Despite Shazam! being a body-switch movie, Universal has a Big of their own in Little which minted $735K in previews last night from showtimes that started at 7PM from 2,220 sites. Pic is expected to open in the mid-teens. Little was conceived by Black-ish star Marsai Martin who also stars and executive produces here. Back in February Universal pacted with the 14-year old star’s Genius Productions company in a first-look deal. Kenya Barris, Will Packer and James Lopez are the producers of Little. Drumline‘s Tina Gordon directed off a script she co-wrote with Girls Trip scribe Tracy Oliver. Reviewers were tough on Little at 52% Rotten, but being a family pic, the movie is expected to buck critical naysay.

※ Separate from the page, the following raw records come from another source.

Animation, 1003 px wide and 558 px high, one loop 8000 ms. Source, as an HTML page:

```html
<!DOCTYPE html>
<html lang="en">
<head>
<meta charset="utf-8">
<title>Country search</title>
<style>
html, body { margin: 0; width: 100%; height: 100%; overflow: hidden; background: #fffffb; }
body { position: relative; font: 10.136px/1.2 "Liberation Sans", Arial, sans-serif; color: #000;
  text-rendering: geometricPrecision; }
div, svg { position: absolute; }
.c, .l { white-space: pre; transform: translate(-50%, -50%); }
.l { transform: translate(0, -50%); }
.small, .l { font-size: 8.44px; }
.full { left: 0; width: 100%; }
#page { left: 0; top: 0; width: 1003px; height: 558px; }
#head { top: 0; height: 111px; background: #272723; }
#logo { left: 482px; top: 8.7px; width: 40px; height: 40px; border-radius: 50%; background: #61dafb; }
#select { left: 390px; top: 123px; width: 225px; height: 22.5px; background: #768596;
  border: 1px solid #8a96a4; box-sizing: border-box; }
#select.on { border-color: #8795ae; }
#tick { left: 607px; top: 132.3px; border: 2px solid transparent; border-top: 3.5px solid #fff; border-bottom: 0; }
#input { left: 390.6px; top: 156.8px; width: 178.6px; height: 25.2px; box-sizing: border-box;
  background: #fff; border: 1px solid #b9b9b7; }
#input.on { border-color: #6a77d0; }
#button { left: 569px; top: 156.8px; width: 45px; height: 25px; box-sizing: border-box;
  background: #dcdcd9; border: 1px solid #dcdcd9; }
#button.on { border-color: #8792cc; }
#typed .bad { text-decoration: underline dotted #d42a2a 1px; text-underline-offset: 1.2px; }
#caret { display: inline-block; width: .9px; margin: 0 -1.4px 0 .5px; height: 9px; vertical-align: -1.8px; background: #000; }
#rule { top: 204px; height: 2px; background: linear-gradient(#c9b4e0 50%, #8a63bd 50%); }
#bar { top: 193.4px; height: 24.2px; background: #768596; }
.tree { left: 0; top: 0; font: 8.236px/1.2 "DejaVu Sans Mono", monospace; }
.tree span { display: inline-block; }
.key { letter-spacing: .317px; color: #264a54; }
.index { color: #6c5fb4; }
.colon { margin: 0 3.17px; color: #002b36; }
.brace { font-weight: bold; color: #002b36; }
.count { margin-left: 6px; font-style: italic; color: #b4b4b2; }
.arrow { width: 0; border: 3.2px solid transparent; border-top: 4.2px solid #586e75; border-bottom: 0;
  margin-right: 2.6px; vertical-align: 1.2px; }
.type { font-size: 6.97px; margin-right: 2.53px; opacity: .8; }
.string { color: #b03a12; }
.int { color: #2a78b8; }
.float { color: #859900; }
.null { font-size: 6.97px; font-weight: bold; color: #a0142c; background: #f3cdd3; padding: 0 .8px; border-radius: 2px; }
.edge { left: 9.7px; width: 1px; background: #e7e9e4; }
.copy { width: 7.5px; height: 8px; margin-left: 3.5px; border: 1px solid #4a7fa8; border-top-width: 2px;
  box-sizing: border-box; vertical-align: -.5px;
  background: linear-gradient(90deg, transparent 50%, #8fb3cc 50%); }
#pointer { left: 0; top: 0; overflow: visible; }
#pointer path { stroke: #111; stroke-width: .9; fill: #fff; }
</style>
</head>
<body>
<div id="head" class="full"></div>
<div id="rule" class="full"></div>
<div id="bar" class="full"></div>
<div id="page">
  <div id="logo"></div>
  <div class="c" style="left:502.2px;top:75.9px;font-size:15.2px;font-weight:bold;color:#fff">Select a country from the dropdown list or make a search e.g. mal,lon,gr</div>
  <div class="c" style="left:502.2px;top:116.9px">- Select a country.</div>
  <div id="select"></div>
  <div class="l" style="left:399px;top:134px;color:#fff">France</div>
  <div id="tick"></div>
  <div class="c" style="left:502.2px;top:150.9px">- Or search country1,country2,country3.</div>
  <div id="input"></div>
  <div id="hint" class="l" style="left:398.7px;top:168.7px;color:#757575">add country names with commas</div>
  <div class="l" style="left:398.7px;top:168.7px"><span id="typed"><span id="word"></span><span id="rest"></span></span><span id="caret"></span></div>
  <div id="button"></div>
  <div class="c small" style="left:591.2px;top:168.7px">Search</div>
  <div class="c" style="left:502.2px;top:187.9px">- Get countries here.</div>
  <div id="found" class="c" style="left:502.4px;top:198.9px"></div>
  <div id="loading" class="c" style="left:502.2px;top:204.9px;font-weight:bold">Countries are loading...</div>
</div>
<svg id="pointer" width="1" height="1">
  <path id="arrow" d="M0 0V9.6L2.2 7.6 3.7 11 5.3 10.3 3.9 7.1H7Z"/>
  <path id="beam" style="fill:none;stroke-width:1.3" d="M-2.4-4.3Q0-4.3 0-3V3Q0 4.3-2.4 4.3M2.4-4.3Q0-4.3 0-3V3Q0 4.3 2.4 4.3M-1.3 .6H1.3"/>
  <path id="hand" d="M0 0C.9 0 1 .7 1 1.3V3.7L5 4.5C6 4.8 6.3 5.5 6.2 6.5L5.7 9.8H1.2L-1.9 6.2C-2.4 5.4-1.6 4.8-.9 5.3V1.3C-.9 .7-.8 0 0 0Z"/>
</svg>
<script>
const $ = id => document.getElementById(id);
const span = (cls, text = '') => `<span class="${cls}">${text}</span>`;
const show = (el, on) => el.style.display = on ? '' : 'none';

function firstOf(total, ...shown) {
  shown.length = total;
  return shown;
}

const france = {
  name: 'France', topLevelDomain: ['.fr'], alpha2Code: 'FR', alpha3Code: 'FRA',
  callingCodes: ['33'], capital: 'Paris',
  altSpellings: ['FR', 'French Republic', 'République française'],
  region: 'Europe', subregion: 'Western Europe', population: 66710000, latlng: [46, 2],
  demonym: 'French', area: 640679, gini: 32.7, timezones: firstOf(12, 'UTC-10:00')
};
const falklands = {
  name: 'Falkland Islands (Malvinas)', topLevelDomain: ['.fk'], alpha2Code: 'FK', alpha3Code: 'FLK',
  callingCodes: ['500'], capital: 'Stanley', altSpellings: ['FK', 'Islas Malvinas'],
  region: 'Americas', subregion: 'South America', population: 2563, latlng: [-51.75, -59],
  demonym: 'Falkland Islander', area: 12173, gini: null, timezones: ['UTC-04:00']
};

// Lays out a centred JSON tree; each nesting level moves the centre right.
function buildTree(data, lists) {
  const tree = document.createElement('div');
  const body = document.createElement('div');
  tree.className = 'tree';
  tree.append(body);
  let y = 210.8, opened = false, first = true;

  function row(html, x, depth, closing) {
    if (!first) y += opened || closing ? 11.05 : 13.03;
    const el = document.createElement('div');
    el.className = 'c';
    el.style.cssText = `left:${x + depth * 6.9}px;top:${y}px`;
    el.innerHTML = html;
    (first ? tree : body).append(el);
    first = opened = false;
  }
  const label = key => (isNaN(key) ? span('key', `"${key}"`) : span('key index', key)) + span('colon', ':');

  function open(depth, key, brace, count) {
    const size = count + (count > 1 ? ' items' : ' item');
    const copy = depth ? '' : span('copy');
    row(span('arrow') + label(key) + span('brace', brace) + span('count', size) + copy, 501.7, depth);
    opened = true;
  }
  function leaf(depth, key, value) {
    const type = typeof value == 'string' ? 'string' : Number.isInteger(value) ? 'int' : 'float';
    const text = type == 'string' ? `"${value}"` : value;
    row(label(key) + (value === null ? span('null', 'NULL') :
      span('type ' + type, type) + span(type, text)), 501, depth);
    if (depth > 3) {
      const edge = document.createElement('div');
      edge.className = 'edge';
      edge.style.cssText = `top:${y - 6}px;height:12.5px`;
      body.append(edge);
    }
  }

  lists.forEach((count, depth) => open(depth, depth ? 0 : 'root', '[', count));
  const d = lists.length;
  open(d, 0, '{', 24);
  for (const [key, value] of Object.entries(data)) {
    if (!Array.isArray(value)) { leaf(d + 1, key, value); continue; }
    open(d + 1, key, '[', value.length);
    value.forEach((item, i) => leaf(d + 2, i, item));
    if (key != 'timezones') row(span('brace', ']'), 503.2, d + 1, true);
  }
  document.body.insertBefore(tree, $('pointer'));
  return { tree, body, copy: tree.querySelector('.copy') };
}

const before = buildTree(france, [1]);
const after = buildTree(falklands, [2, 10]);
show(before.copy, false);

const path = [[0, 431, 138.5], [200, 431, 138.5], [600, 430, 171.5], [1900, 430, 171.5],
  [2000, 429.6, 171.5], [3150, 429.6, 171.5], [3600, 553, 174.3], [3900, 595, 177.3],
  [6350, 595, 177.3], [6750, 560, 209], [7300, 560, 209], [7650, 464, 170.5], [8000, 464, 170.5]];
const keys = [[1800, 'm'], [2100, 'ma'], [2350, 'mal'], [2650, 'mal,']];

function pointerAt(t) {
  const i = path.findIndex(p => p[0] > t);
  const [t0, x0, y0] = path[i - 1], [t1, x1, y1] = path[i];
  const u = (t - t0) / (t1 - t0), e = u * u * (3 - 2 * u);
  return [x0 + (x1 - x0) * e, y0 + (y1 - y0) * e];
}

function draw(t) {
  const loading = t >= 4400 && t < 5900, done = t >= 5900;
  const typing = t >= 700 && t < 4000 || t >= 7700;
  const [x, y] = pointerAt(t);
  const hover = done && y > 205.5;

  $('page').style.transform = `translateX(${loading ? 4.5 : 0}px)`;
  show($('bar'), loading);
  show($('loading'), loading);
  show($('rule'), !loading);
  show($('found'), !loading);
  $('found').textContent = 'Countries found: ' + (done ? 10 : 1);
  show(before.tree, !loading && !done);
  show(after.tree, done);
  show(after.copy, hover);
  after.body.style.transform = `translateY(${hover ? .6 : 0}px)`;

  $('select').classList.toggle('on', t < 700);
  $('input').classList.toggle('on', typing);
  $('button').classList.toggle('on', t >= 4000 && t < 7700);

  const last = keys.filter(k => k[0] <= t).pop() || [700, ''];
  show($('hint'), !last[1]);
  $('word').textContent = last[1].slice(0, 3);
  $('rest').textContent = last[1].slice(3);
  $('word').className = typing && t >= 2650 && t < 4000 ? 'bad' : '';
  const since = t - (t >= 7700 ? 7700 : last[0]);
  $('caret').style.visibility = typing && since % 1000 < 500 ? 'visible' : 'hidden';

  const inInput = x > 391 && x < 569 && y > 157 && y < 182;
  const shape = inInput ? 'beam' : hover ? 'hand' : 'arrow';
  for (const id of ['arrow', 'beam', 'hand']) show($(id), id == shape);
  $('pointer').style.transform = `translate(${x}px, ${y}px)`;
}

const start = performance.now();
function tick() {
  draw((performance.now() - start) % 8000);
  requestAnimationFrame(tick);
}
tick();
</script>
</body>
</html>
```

UA’s Missing Link, another stop-motion pic from the Oscar-nominated toon house of Laika, follows Mr. Link, an ape (voiced by Zack Galifianakis) who after living a solitary life in the Pacific Northwest, recruits fearless explorer Sir Lionel Frost (Hugh Jackman) to guide him on a journey to find his long-lost relatives in the fabled valley of Shangri-La. The pic is expected to open between $10M-11M at 3,413 theaters. Last night Missing Link made $230K, which is just under the $375K that Sony’s Smurfs: Lost Village did in April 2017; that pic opened to $13.2M after a $4.1M Friday.
We’re hearing that After made $550K in previews last night, which isn’t too shabby for an indie teen movie, especially on a night when only 2% K-12 schools are off. Compare this to a big studio spend teen movie like WArner Bros.’ If I Stay which made $1.1M. Is it front-loaded? We’ll see. After will play in 2,100 theaters and is set to make in the low single digits, akin to such indie teen pics like Midnight Sun ($4M) and Before I Fall ($4.6M) which did not hold previews.